*YOUR INSTRUCTIONS*: Search the records below for "true"; copy each line that has it.

Plain-text document sources:
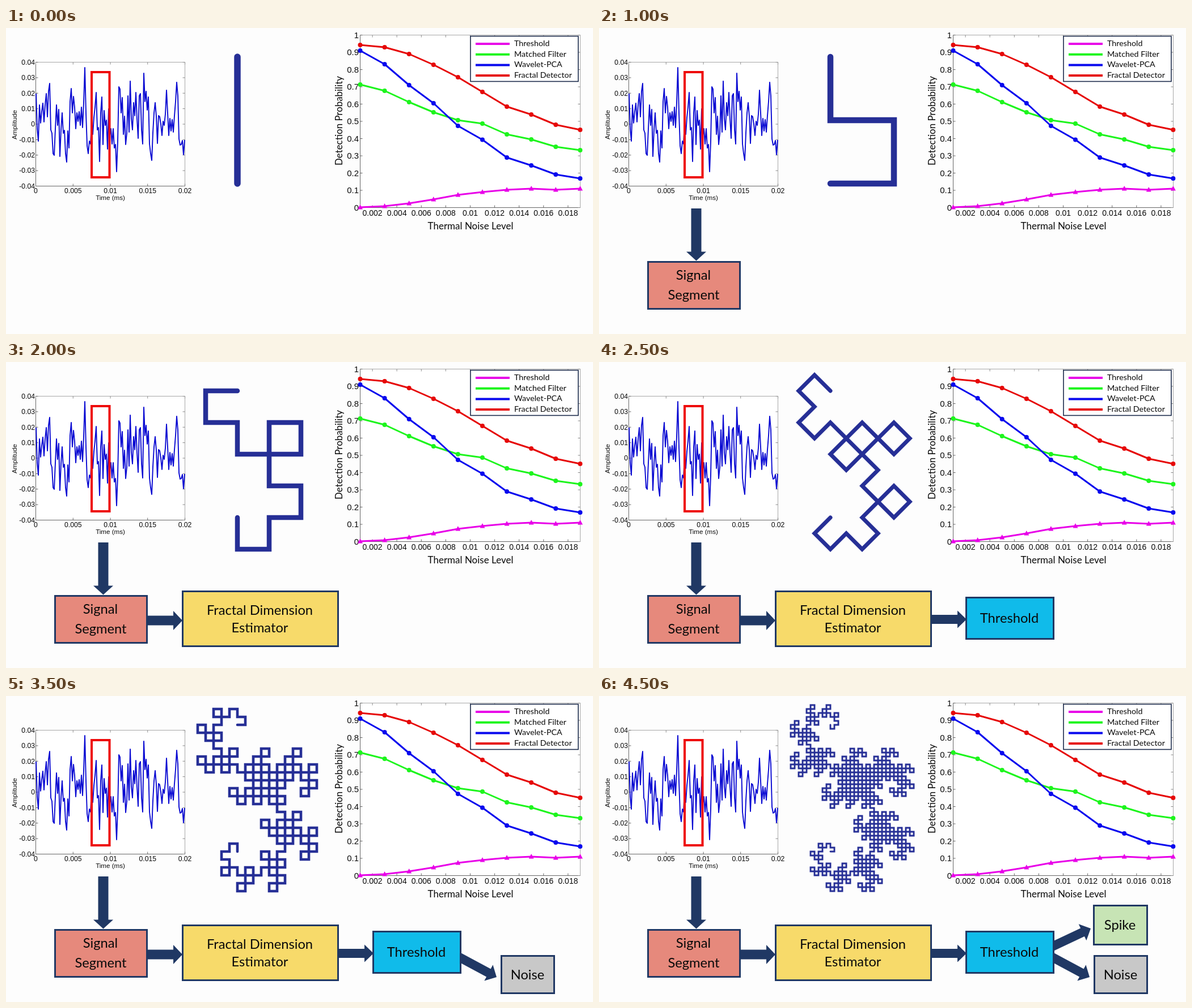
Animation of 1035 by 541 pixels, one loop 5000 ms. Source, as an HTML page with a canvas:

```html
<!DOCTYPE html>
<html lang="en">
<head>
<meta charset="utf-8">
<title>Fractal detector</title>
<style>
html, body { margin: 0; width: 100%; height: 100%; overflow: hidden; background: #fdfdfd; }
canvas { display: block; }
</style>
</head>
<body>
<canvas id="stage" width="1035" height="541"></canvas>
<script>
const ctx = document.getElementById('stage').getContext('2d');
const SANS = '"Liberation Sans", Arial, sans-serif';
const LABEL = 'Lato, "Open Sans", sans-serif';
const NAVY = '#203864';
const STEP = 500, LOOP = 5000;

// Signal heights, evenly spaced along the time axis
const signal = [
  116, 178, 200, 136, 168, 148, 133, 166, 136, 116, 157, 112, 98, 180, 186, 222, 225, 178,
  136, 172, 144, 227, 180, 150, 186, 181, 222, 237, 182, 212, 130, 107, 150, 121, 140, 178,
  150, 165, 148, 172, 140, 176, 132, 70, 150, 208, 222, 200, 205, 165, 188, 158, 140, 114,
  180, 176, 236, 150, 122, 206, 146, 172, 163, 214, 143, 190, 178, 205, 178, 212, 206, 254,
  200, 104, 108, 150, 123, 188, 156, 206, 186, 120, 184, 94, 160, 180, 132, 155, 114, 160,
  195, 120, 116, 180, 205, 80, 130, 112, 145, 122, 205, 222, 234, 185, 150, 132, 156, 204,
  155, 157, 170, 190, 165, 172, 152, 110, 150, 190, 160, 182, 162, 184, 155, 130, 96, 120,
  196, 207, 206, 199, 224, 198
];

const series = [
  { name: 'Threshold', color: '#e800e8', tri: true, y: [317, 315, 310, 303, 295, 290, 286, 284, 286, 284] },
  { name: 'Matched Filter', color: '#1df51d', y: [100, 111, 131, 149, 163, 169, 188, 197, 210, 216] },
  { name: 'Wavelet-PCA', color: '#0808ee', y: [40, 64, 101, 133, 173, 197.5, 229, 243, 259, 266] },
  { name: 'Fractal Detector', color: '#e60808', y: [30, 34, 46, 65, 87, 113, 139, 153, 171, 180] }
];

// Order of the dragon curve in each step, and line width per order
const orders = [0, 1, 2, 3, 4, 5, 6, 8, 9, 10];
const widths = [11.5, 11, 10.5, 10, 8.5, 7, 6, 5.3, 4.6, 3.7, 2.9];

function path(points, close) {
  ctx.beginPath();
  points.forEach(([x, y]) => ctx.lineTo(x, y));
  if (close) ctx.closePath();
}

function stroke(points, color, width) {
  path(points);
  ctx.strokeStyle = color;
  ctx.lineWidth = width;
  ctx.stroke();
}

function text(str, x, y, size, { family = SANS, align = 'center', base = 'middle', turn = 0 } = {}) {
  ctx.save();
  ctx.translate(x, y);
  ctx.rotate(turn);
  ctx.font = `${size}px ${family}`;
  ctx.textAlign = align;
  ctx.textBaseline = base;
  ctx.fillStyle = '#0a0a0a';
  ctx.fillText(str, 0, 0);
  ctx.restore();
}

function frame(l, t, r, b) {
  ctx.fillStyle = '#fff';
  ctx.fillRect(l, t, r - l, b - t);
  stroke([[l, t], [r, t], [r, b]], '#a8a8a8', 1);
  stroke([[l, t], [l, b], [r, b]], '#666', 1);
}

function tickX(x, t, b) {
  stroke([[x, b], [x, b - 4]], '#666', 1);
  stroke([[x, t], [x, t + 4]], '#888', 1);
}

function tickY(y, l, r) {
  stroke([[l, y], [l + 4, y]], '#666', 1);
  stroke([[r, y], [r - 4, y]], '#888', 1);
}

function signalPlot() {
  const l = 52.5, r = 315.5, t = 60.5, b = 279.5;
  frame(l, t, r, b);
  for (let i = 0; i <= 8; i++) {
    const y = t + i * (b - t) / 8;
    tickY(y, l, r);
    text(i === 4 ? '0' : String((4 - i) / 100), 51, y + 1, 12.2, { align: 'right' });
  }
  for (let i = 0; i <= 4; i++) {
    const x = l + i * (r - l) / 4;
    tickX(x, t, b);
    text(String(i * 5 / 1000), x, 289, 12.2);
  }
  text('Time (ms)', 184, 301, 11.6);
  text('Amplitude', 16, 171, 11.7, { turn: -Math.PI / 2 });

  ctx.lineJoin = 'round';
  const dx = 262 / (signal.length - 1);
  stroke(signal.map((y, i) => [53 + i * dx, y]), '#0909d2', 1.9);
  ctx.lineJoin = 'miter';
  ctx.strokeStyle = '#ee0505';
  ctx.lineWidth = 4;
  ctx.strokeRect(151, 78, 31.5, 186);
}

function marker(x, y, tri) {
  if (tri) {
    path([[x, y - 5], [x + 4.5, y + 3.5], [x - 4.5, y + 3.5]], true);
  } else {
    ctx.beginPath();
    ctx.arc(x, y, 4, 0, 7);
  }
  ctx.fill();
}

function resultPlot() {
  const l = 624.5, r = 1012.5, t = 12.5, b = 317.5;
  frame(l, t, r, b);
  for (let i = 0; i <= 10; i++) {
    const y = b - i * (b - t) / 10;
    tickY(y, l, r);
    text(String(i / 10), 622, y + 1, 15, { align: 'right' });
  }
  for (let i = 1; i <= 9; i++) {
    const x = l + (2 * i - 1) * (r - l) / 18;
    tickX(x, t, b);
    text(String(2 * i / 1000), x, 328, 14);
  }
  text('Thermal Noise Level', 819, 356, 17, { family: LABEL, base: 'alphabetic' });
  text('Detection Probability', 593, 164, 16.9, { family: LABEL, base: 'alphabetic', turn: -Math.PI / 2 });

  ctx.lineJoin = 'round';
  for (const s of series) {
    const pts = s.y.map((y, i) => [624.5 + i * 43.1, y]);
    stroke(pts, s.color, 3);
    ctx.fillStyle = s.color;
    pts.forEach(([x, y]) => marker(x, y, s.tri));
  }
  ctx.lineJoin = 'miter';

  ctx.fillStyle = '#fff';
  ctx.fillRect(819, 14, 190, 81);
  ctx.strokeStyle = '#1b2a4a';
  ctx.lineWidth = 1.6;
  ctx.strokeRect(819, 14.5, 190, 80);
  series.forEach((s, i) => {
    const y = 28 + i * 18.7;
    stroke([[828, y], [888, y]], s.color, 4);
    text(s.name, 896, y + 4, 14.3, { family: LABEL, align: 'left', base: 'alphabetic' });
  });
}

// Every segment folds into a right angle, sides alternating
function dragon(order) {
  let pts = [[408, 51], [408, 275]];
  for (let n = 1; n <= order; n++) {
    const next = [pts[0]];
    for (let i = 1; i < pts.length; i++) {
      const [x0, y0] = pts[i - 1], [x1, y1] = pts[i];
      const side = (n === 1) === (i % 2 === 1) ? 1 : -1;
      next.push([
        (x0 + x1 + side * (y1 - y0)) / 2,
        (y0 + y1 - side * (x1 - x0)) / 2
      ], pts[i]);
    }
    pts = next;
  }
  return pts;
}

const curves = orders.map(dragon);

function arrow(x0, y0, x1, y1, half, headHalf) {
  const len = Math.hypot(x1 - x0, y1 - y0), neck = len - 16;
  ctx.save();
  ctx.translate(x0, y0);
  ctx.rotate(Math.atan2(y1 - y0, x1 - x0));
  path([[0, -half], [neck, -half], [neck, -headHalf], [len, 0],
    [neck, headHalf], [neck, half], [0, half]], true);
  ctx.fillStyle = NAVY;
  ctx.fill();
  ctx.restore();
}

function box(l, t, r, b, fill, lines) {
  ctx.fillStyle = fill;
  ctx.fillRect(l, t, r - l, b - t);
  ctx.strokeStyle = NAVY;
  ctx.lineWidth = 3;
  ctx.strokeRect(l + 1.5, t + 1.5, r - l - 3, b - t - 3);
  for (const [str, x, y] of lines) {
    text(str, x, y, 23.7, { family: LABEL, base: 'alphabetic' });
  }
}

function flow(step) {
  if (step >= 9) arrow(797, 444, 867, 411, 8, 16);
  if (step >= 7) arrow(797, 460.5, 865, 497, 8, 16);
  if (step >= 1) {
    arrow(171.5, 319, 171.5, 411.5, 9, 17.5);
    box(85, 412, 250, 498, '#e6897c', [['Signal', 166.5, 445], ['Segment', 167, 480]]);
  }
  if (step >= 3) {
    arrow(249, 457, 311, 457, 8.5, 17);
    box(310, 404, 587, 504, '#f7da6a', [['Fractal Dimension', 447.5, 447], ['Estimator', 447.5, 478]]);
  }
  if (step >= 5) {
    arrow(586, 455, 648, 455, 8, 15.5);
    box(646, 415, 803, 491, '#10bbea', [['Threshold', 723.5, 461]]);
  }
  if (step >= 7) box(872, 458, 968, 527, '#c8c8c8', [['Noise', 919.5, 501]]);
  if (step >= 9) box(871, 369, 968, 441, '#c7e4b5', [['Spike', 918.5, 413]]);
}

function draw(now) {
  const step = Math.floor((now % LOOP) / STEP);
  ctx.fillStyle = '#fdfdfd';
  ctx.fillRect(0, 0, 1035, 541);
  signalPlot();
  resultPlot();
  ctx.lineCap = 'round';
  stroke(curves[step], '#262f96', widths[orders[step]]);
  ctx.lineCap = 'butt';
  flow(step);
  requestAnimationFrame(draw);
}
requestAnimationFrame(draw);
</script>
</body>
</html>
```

*ANSWER SPACE*:
  { name: 'Threshold', color: '#e800e8', tri: true, y: [317, 315, 310, 303, 295, 290, 286, 284, 286, 284] },
    path([[x, y - 5], [x + 4.5, y + 3.5], [x - 4.5, y + 3.5]], true);
    [neck, headHalf], [neck, half], [0, half]], true);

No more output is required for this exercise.